To John Hancock
Morristown April 28th 1777.
I last night received the favor of your Letter of the 26th with the Resolves to which it alludes.
The views of Congress in sending General Officers to the Eastward, to hasten on the Troops, have been long anticipated. Genl Poor is in New Hampshire for the purpose; General Heath in Massachusets Bay, with Brigadrs Nixon, Glover and Patterson; General Varnum in Rhode Island, and Genl Parsons in Connecticut—Genls Spencer & Arnold too, have been desired to attend to the business. to these Gentlemen I have wrote repeatedly, in the most pressing terms upon the Subject, and I have no reason to doubt,1 but every exertion on their part, has been employed to promote the end. The delay of those, who have inlisted, has arisen from the late period when they engaged, and from their being innoculated since, which could not be dispensed with, without subjecting them to the calamities & ravage of the Small pox in the natural way.
At three OClock this morning, I received a Letter from Genl McDougal inclosing three from Colo. Huntingdon, Copies of the whole of which, I have transmitted.2 By these you will perceive, the impression which a part of General How’s Army has made into Connecticut, and the prospect they had of destroying such of our Stores as were deposited in Danbury, which unfortunately, were but too large & considerable, if the Event has taken place. A circumstance, perhaps more to be regretted, is, that the Enemy marched through a strong & rough Country and were near that place, without the smallest Opposition. I have no other information upon the Subject, than what these papers contain, but we have little ground to expect, that they have not accomplished their purpose. Further intelligence will be probably received to day or to morrow, when I shall be happy to hear, that they have paid for their Enterprize; of this I confess however, I am not very sanguine in my expectations. This post had been considered as a proper depository for Stores by Gentlemen acquainted with it, and its security not thought questionable, whilst Troops were passing through it. I had also directed, that as many of the drafts in Connecticut, as the place was capable of accommodating, should be collected there and innoculated to answer the purpose of a guard, hoping by the time of their recovery, that the situation of the Army would be such, as to admit a strong one to be stationed there and continued; but unhappily for us, such languor and supineness prevails every where, that we seem unable to effect any point we wish, though never so important and interesting. So early as the 6th of March, I wrote Govr Trumbull, earnestly requesting Two Thousand Militia to be sent to Genl McDougal to be employed at pecks Kills and on the communication in West Chester County for Six Weeks: With this requisition he most readily complied, so far as his orders were necessary, and, I am certain, his influence would extend. This I have repeated, and this Supply he has exerted himself to furnish—Yet so ineffectual have his endeavours been, that not more than Eight Hundred had come out by Genl McDougals return on the 17th Instt—nor did he expect more from the accounts he had. In a word, Sir, no expedient or pains have been unattempted by me, to bring on Troops & to keep our Affairs on a favourable footing.
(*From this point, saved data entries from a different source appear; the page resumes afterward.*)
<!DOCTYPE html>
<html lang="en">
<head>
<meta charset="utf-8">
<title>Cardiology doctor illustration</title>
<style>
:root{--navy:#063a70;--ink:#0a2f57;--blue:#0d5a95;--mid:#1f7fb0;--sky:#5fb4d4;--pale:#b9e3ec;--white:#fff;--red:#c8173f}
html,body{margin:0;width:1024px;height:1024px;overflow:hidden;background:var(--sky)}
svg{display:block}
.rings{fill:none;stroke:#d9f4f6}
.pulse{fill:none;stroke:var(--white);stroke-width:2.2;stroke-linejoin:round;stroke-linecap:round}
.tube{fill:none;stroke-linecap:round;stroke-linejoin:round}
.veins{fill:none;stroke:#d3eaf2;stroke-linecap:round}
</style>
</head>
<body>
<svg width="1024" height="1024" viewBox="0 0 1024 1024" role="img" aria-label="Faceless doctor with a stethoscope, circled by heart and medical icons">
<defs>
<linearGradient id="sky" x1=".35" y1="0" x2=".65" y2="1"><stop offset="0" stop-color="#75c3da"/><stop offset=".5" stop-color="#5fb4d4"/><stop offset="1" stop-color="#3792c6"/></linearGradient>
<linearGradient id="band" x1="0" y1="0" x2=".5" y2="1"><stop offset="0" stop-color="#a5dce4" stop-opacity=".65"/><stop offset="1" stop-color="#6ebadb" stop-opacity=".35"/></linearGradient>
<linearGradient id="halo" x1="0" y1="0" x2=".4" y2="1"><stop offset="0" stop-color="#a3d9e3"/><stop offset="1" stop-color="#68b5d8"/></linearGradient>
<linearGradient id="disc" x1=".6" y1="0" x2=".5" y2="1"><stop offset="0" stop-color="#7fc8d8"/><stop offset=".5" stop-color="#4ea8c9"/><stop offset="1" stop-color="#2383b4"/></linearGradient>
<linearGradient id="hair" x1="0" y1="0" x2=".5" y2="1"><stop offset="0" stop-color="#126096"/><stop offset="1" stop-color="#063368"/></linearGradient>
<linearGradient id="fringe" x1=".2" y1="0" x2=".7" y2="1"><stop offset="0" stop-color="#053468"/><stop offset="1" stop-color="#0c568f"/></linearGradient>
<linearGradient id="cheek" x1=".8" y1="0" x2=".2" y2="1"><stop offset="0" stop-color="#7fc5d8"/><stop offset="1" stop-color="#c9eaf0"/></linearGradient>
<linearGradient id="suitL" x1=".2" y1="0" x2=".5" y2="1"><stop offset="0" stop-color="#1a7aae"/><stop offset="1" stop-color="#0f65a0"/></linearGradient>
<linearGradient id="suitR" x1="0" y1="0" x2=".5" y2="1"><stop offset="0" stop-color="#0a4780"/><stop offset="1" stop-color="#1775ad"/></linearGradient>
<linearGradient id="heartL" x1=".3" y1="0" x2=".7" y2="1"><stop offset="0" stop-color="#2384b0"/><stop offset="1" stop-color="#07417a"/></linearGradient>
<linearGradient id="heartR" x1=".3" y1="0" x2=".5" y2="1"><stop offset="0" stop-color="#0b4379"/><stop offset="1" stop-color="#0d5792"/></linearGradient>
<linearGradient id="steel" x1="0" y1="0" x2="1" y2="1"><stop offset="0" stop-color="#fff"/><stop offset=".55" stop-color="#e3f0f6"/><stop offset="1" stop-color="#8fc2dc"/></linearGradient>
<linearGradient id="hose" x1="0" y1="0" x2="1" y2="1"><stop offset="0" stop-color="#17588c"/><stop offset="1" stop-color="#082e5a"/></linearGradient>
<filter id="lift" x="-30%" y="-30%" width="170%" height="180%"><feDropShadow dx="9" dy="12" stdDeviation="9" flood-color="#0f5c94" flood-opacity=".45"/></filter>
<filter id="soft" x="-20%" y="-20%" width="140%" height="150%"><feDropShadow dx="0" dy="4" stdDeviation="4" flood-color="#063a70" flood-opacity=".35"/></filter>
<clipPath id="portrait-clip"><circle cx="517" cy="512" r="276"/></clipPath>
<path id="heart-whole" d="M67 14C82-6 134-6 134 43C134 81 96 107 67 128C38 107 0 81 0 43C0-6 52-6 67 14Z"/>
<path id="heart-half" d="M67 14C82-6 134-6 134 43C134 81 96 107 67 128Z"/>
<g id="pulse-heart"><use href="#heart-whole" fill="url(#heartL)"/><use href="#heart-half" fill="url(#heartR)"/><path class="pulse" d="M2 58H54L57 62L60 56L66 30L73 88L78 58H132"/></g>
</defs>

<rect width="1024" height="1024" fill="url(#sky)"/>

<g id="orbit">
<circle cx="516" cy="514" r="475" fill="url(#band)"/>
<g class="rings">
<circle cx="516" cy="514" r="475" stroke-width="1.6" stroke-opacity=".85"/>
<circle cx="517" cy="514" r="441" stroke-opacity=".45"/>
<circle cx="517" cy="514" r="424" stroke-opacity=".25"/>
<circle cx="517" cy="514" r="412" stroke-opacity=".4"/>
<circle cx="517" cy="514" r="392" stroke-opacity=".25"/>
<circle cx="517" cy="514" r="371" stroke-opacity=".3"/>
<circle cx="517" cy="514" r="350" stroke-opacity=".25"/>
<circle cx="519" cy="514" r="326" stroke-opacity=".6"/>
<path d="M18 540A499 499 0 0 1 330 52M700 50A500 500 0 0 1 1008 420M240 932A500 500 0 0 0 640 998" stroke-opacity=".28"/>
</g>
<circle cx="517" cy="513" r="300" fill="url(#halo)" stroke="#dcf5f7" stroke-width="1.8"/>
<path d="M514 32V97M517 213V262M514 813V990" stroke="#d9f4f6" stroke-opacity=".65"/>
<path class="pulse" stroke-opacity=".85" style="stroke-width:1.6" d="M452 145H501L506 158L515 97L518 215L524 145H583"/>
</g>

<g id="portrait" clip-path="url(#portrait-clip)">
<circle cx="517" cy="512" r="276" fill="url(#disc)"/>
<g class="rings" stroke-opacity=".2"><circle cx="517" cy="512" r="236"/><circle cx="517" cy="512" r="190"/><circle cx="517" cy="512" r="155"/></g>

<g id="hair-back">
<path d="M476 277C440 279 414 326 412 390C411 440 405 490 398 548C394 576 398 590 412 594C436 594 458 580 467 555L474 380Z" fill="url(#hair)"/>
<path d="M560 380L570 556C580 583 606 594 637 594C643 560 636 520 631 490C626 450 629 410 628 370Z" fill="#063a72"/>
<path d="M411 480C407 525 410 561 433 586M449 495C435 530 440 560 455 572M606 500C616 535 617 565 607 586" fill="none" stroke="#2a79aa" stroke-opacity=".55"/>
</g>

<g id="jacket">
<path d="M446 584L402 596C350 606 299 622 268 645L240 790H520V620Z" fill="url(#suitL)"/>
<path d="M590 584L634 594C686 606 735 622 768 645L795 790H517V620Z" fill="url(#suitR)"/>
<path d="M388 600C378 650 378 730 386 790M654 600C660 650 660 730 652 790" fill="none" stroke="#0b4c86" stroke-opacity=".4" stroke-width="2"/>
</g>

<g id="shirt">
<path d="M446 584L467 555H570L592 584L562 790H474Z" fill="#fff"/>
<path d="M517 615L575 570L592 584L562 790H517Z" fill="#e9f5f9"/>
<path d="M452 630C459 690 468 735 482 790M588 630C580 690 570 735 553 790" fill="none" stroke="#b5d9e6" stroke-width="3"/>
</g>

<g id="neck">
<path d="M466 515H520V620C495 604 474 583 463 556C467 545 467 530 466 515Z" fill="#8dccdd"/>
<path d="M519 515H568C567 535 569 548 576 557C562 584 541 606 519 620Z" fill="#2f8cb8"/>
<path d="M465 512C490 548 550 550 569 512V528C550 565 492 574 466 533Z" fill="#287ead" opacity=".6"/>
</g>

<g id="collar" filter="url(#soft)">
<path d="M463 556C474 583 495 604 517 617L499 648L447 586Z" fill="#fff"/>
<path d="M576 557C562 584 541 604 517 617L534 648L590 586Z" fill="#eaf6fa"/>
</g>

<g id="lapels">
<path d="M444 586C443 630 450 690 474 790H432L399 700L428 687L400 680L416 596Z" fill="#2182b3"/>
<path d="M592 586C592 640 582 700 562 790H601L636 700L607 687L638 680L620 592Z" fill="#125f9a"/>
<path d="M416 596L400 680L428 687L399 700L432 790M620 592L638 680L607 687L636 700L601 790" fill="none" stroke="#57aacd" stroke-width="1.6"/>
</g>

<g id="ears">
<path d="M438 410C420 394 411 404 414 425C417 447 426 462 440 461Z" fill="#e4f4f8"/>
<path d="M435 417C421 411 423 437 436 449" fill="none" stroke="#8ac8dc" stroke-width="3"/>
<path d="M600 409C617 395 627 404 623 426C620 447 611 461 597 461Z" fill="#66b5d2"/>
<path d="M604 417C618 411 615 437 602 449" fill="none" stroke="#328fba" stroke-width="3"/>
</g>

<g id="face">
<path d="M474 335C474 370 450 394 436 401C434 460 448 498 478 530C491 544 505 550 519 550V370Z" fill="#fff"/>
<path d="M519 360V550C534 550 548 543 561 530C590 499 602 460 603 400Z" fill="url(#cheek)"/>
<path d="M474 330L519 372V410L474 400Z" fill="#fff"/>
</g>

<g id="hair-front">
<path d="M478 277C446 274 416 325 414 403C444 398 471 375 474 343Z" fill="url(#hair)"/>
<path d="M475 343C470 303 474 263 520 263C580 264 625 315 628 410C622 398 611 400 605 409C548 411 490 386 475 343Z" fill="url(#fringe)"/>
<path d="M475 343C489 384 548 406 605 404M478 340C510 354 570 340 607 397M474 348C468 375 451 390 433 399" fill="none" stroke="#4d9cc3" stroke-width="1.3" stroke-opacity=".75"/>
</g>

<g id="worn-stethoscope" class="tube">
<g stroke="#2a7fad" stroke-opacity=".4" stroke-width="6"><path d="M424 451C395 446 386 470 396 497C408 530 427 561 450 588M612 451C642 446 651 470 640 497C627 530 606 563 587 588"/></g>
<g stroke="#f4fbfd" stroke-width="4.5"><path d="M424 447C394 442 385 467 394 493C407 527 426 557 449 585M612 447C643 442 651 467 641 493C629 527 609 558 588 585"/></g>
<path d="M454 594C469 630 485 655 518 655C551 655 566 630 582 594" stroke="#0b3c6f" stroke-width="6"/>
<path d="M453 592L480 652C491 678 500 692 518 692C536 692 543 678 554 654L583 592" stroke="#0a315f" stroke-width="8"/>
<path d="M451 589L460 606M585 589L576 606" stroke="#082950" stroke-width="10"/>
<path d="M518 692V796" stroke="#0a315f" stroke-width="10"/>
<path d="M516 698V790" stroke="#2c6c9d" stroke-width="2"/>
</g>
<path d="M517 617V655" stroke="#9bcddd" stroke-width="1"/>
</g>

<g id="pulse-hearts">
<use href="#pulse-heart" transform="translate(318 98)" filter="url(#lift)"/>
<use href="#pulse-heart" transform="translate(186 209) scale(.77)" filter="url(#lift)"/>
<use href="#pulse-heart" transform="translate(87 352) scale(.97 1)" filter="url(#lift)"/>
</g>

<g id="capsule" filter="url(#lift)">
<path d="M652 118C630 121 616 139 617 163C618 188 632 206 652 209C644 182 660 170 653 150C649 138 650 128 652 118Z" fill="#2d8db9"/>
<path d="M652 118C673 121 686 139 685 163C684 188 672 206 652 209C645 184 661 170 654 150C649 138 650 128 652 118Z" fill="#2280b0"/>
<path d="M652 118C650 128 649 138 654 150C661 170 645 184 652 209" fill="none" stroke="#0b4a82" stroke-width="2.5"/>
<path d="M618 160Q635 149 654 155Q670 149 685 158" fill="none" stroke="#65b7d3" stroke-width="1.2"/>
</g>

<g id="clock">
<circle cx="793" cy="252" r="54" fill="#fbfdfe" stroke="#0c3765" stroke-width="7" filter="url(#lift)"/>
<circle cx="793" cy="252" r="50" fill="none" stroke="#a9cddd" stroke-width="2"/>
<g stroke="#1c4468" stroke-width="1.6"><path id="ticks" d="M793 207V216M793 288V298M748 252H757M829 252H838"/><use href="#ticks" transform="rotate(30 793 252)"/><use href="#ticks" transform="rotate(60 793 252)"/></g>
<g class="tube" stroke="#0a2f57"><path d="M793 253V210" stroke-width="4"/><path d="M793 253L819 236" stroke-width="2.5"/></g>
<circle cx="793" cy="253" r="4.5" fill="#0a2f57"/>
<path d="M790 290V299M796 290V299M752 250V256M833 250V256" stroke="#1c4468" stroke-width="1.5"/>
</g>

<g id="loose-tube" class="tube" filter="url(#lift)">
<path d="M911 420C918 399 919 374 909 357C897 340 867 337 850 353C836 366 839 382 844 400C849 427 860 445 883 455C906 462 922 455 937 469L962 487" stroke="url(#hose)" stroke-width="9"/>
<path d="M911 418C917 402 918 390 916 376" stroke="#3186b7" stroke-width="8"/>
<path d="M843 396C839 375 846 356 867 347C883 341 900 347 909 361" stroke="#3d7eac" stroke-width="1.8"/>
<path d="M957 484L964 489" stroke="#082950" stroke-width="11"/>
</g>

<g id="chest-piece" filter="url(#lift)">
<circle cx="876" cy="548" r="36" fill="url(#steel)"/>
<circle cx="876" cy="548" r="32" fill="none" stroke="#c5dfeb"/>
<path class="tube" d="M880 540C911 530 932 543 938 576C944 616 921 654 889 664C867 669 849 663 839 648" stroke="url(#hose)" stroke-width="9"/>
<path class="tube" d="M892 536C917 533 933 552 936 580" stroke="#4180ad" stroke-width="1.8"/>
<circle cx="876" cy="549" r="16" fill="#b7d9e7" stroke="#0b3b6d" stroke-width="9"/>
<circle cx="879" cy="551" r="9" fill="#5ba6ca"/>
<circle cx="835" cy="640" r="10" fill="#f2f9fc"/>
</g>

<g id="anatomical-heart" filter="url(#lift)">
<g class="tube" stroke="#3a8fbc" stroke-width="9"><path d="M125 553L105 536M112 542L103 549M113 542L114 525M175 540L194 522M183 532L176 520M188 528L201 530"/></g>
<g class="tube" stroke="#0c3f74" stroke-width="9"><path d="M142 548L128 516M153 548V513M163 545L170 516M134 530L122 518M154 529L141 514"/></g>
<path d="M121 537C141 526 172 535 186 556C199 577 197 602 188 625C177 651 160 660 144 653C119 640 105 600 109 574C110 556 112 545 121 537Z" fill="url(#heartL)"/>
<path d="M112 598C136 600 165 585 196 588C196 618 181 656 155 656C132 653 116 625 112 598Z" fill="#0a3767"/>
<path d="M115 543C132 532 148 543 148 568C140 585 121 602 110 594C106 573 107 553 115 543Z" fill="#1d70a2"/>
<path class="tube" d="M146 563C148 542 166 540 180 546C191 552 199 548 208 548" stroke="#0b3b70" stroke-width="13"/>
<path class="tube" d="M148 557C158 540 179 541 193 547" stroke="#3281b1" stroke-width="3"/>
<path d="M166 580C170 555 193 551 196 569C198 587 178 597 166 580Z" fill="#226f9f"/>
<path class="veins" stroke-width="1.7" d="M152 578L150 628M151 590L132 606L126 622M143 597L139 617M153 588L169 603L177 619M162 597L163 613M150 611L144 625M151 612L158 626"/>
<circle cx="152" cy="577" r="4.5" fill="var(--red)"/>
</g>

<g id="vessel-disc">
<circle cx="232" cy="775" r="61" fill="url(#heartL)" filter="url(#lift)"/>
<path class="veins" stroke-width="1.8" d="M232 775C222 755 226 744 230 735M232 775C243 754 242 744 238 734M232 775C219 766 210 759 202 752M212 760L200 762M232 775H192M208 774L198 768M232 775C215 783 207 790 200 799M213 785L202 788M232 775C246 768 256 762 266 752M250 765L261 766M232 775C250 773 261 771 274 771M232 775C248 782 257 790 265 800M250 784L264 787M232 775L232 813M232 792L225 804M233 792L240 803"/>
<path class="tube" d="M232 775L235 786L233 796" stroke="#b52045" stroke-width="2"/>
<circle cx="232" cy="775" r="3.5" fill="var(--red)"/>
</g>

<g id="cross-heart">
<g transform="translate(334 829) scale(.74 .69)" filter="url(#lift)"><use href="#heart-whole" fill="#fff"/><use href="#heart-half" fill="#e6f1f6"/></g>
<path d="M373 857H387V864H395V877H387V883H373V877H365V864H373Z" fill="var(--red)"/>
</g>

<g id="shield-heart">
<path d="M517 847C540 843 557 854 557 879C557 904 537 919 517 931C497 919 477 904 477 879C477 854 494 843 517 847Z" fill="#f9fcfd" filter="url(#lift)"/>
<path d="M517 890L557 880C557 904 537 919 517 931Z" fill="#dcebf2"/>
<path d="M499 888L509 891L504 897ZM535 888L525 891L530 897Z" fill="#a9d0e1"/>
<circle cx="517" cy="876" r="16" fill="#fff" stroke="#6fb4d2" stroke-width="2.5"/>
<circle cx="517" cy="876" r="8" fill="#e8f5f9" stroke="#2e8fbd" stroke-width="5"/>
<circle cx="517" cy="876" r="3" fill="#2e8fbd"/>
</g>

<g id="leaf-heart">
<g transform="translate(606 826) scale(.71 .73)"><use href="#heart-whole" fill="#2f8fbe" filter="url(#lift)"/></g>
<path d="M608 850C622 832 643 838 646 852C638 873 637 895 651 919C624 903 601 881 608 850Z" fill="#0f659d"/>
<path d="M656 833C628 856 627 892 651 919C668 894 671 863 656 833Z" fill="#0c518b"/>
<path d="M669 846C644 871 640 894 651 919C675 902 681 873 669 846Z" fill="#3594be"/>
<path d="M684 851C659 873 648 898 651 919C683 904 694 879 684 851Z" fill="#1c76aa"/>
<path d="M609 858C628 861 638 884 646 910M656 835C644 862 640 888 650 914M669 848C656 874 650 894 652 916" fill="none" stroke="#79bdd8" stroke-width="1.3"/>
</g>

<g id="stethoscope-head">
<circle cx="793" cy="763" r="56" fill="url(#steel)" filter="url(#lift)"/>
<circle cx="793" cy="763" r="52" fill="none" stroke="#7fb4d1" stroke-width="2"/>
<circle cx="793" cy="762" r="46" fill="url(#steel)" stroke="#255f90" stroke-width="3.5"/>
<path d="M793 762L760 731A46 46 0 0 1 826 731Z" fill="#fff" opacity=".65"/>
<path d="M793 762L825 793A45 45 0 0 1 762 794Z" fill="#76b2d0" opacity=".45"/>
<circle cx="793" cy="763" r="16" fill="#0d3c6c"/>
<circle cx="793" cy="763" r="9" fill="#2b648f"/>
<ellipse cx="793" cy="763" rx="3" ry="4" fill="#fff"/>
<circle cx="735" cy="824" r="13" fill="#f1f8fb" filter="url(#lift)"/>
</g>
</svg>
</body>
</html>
I would again mention, the case of our prisoners with the Enemy, and pray that the Secret Committee would send to Mr Boudinot supplies of Money for them, as early, as possible. they are in great distress, and many Officers have lately escaped contrary to the tenor of their parole, some of whom now here, urging that necessity compelled them to the measure. I have the Honor to be with great respect Sir Yr Most Obedt Servt
LS, in Robert Hanson Harrison’s writing, DNA:PCC, item 152; Df, DLC:GW; copy, DNA:PCC, item 169; Varick transcript, DLC:GW. Congress read this letter on 30 April, and on 1 May it was referred to the committee of intelligence (JCC description begins Worthington Chauncey Ford et al., eds. Journals of the Continental Congress, 1774-1789. 34 vols. Washington, D.C., 1904–37. description ends , 7:314, 319).
1. At this place on the LS manuscript, Harrison first wrote “beleive.” He then struck out that word and wrote “doubt” to the right of it.